Prompt: Wherever "local" turns up in the entries, copy out the line that holds it.

[Saved entries]

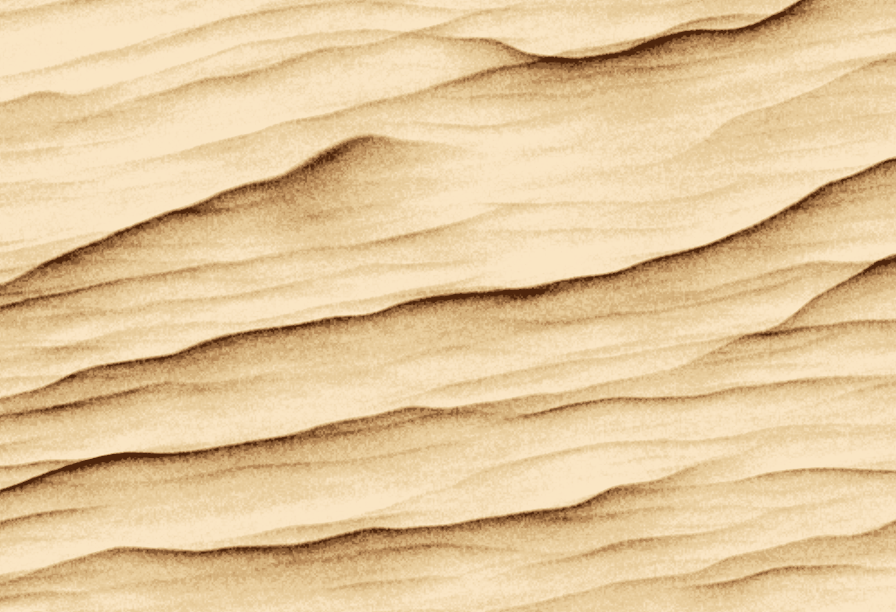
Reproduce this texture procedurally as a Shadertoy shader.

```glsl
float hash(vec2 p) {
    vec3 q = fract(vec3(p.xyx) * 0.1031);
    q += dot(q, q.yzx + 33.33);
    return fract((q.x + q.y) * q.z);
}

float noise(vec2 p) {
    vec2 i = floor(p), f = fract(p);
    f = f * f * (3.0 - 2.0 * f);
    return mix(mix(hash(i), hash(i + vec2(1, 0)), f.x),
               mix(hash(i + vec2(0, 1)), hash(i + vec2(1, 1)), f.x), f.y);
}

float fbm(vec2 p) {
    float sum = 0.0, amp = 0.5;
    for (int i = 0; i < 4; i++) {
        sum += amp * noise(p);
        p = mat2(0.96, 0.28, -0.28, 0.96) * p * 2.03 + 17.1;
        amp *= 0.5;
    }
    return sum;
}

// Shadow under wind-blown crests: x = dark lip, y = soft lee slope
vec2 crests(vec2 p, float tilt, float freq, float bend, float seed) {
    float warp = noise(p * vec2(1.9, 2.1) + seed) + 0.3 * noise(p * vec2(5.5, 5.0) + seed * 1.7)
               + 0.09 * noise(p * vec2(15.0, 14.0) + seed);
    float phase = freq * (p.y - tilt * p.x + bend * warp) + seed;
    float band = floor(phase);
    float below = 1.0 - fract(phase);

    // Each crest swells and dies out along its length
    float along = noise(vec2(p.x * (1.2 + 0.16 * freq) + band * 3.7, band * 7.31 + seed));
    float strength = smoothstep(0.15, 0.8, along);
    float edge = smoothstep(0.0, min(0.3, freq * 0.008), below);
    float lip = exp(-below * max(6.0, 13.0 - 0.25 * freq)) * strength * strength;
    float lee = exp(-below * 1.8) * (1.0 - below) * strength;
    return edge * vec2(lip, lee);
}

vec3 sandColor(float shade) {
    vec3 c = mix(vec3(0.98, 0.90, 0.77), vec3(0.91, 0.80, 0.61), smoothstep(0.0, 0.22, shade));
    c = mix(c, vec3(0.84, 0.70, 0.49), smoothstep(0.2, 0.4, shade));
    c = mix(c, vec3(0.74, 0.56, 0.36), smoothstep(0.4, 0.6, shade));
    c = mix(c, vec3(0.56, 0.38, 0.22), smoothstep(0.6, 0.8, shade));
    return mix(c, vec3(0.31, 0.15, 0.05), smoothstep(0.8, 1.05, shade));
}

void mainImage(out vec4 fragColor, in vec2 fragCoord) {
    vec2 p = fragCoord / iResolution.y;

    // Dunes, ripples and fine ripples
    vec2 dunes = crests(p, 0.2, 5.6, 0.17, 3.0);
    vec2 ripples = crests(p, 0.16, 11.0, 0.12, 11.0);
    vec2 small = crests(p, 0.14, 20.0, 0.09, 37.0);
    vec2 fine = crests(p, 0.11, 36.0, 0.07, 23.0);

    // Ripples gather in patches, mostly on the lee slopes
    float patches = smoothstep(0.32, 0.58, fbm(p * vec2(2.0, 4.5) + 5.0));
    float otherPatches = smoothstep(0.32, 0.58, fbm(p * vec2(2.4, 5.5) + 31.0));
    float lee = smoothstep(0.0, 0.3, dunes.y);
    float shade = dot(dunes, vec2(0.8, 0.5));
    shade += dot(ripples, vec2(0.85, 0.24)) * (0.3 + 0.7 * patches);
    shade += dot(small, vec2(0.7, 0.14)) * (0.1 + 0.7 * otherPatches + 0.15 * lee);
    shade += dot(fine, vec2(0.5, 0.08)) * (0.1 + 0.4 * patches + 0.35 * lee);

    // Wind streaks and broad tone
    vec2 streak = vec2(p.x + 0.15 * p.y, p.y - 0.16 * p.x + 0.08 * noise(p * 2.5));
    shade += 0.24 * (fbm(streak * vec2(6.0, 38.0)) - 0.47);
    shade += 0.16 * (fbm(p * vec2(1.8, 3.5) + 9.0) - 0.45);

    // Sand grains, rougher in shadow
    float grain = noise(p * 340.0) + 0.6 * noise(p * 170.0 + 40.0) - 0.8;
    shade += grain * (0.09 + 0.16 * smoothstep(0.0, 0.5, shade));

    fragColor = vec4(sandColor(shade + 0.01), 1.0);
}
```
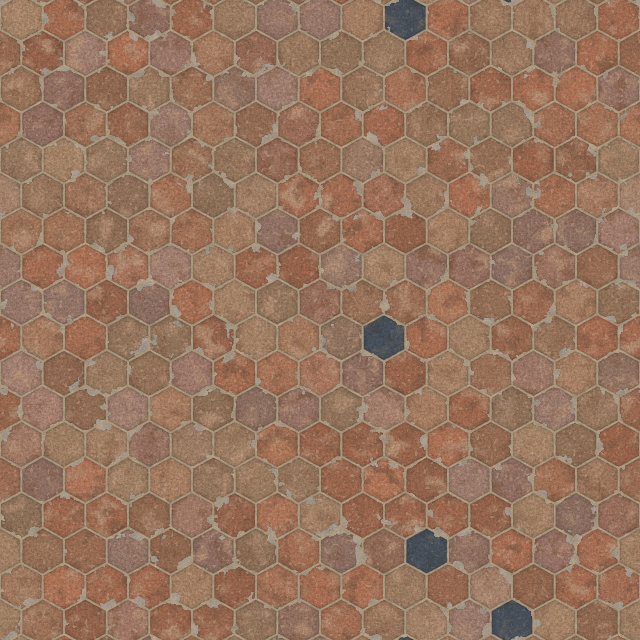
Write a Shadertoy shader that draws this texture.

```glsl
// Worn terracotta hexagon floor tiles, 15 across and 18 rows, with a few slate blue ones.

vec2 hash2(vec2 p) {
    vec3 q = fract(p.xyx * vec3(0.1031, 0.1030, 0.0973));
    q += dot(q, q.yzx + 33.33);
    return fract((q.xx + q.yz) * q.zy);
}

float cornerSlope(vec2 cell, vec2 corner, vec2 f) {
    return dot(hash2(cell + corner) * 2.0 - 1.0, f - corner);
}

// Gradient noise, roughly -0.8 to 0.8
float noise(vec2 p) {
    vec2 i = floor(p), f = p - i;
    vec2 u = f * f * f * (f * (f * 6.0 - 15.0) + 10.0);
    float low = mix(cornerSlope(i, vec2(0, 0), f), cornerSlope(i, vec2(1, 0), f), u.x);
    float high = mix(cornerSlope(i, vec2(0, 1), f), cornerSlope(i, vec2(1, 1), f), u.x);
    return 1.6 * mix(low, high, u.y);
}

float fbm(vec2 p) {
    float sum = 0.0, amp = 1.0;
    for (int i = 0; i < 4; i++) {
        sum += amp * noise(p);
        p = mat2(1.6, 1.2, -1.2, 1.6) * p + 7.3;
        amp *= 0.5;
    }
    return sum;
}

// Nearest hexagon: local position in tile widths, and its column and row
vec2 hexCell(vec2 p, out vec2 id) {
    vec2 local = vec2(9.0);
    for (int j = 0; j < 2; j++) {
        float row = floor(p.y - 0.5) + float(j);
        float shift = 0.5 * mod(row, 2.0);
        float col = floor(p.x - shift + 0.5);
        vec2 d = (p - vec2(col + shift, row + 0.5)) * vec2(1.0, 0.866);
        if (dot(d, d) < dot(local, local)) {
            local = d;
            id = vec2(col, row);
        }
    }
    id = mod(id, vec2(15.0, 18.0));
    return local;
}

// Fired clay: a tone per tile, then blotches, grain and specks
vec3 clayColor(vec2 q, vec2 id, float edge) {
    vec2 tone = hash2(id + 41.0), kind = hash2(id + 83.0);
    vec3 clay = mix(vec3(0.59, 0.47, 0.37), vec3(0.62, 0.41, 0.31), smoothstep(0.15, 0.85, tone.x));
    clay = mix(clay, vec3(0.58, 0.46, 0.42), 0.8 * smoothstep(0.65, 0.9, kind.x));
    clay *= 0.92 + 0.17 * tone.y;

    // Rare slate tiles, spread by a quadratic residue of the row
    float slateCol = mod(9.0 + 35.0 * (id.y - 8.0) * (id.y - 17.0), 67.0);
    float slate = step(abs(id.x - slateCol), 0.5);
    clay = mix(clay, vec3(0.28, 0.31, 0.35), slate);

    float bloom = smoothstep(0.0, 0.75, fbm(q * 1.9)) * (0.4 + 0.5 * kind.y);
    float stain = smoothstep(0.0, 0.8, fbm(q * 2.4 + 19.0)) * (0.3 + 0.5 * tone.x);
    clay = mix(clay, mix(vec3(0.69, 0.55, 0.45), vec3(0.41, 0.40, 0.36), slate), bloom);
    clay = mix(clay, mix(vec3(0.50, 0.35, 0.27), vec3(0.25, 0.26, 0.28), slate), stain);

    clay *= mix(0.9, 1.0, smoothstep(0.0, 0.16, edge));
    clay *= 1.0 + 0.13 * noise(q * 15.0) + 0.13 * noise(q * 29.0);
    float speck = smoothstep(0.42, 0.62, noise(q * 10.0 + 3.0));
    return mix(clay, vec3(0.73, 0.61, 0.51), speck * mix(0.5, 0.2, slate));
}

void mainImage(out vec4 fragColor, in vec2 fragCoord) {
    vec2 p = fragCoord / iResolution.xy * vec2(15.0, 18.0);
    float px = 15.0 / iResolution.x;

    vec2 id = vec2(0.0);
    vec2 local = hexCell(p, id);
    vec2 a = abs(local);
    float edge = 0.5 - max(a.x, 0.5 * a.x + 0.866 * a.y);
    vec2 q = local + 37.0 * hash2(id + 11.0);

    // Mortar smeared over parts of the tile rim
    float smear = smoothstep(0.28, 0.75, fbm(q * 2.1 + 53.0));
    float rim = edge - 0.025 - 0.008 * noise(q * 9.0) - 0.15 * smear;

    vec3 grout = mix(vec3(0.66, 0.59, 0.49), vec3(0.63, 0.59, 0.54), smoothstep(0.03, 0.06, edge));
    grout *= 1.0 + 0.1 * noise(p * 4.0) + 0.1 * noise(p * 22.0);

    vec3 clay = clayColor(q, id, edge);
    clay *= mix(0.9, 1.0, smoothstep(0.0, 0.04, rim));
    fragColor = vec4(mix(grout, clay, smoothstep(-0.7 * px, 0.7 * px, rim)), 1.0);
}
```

Output:
// Nearest hexagon: local position in tile widths, and its column and row
    vec2 local = vec2(9.0);
        if (dot(d, d) < dot(local, local)) {
            local = d;
    return local;
    vec2 local = hexCell(p, id);
    vec2 a = abs(local);
    vec2 q = local + 37.0 * hash2(id + 11.0);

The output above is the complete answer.